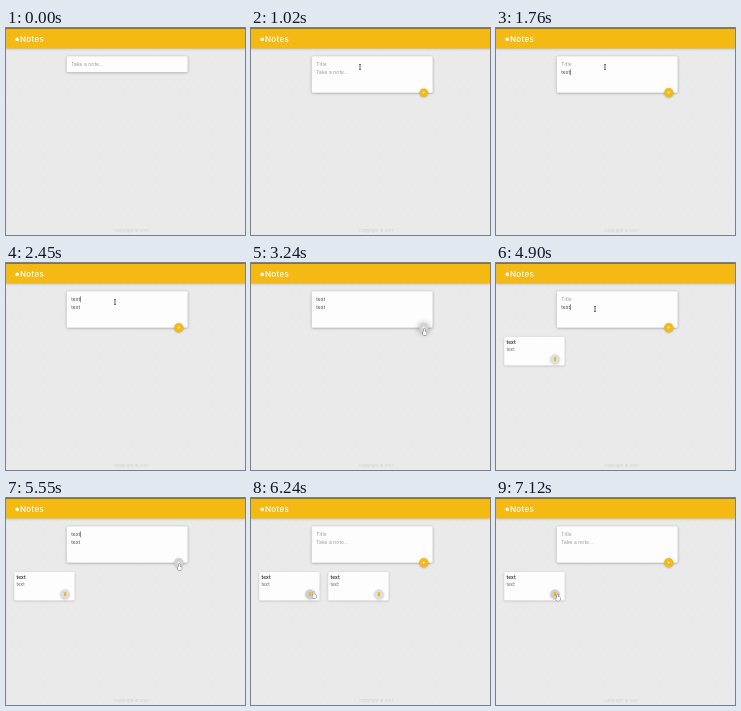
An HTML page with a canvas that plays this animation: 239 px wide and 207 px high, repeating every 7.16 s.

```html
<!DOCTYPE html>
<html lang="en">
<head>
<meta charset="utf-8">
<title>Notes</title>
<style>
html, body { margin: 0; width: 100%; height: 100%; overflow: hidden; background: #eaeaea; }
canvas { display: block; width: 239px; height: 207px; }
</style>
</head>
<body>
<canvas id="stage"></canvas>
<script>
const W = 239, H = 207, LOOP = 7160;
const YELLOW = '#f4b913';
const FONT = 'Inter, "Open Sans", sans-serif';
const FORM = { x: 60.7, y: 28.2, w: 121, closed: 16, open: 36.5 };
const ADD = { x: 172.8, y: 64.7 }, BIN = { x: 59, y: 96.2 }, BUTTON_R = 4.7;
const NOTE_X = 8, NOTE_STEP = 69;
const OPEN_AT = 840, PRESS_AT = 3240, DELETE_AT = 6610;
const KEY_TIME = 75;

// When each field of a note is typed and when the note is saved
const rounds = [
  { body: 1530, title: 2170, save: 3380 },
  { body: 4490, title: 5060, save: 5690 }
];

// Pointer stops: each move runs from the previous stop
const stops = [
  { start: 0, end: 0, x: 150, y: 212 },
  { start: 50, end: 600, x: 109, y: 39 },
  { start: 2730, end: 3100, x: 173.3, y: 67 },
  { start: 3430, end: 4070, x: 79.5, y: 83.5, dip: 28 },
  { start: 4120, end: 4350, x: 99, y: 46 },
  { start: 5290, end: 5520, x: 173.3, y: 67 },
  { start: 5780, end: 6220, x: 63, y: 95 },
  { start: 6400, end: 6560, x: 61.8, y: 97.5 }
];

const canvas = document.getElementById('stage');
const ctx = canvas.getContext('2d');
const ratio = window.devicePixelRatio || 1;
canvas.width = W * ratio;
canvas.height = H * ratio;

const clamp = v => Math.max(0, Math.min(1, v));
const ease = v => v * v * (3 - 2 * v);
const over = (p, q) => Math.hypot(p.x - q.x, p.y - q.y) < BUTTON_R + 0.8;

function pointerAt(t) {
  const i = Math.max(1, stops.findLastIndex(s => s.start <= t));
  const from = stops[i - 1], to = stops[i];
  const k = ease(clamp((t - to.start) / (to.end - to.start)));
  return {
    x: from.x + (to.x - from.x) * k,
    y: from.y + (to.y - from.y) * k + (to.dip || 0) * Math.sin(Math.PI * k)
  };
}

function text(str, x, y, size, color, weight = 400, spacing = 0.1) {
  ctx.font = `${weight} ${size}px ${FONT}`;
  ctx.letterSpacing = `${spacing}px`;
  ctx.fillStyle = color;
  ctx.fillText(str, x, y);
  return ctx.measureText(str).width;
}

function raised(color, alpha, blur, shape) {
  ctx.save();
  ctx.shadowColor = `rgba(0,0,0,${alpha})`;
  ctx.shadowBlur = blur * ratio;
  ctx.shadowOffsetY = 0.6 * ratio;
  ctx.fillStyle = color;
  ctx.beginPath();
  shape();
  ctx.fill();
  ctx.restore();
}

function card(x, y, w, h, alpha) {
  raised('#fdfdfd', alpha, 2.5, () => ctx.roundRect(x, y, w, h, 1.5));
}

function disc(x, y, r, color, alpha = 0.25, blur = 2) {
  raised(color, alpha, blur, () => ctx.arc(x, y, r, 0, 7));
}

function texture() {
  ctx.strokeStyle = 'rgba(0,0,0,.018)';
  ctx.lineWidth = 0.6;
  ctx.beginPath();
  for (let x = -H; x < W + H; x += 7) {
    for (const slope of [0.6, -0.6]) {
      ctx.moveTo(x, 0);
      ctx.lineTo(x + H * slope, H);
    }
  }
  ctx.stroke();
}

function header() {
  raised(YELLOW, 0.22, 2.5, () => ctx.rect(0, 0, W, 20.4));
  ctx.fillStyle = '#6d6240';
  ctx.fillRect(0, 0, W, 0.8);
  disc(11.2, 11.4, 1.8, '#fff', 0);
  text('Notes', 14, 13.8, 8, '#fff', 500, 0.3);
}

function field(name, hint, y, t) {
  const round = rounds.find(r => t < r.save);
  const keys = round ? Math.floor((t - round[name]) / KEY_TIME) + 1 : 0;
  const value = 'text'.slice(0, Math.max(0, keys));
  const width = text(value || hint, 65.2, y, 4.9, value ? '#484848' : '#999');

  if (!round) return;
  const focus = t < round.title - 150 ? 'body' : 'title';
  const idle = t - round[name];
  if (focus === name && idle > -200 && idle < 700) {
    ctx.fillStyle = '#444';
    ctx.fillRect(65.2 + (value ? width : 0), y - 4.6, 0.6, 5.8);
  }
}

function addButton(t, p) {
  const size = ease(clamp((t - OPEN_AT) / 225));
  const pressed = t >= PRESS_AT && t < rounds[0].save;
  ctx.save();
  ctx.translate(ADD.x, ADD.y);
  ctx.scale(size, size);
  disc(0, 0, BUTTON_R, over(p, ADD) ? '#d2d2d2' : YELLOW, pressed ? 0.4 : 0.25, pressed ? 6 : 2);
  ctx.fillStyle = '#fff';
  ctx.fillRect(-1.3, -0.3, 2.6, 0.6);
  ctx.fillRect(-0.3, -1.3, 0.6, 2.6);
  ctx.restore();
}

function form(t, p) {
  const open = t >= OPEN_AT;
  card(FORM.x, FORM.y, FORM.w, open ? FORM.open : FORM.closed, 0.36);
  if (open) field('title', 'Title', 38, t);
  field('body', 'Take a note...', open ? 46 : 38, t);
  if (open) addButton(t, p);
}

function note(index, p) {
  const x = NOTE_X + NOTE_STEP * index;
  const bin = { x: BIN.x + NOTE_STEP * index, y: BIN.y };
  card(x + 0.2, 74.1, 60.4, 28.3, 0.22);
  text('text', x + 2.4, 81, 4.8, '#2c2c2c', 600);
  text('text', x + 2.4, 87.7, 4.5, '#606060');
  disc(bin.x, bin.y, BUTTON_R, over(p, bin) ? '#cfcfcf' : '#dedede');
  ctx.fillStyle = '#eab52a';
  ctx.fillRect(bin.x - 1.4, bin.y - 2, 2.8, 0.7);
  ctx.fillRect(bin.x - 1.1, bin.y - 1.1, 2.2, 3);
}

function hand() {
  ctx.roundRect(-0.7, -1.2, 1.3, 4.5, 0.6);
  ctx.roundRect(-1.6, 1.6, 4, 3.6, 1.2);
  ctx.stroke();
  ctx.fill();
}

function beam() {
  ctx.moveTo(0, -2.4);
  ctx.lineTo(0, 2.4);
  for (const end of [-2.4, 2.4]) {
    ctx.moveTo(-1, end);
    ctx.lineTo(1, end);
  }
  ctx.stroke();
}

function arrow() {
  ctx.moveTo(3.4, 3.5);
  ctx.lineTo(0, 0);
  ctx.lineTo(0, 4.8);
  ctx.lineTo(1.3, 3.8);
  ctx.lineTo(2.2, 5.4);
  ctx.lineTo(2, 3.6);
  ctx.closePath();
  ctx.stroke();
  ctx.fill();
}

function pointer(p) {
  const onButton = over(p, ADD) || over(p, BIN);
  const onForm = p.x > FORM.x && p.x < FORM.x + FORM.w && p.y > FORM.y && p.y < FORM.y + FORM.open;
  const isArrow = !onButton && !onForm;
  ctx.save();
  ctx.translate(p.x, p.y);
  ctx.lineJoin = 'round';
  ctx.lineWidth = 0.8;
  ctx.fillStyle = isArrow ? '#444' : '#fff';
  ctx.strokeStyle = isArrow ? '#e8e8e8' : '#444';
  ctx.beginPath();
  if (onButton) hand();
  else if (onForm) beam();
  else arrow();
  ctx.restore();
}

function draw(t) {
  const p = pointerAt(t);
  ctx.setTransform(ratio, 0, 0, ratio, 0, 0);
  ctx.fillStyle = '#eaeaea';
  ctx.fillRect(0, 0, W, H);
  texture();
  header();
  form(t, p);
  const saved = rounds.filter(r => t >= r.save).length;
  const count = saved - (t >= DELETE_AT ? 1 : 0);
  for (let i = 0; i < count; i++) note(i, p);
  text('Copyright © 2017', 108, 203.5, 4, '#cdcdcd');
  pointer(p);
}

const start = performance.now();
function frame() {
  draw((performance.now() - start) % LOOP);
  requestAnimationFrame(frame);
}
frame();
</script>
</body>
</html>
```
:::::
• Assignment
Check each line of the entries above, and show every one holding the word "title".

• Reply
<title>Notes</title>
  { body: 1530, title: 2170, save: 3380 },
  { body: 4490, title: 5060, save: 5690 }
  const focus = t < round.title - 150 ? 'body' : 'title';
  if (open) field('title', 'Title', 38, t);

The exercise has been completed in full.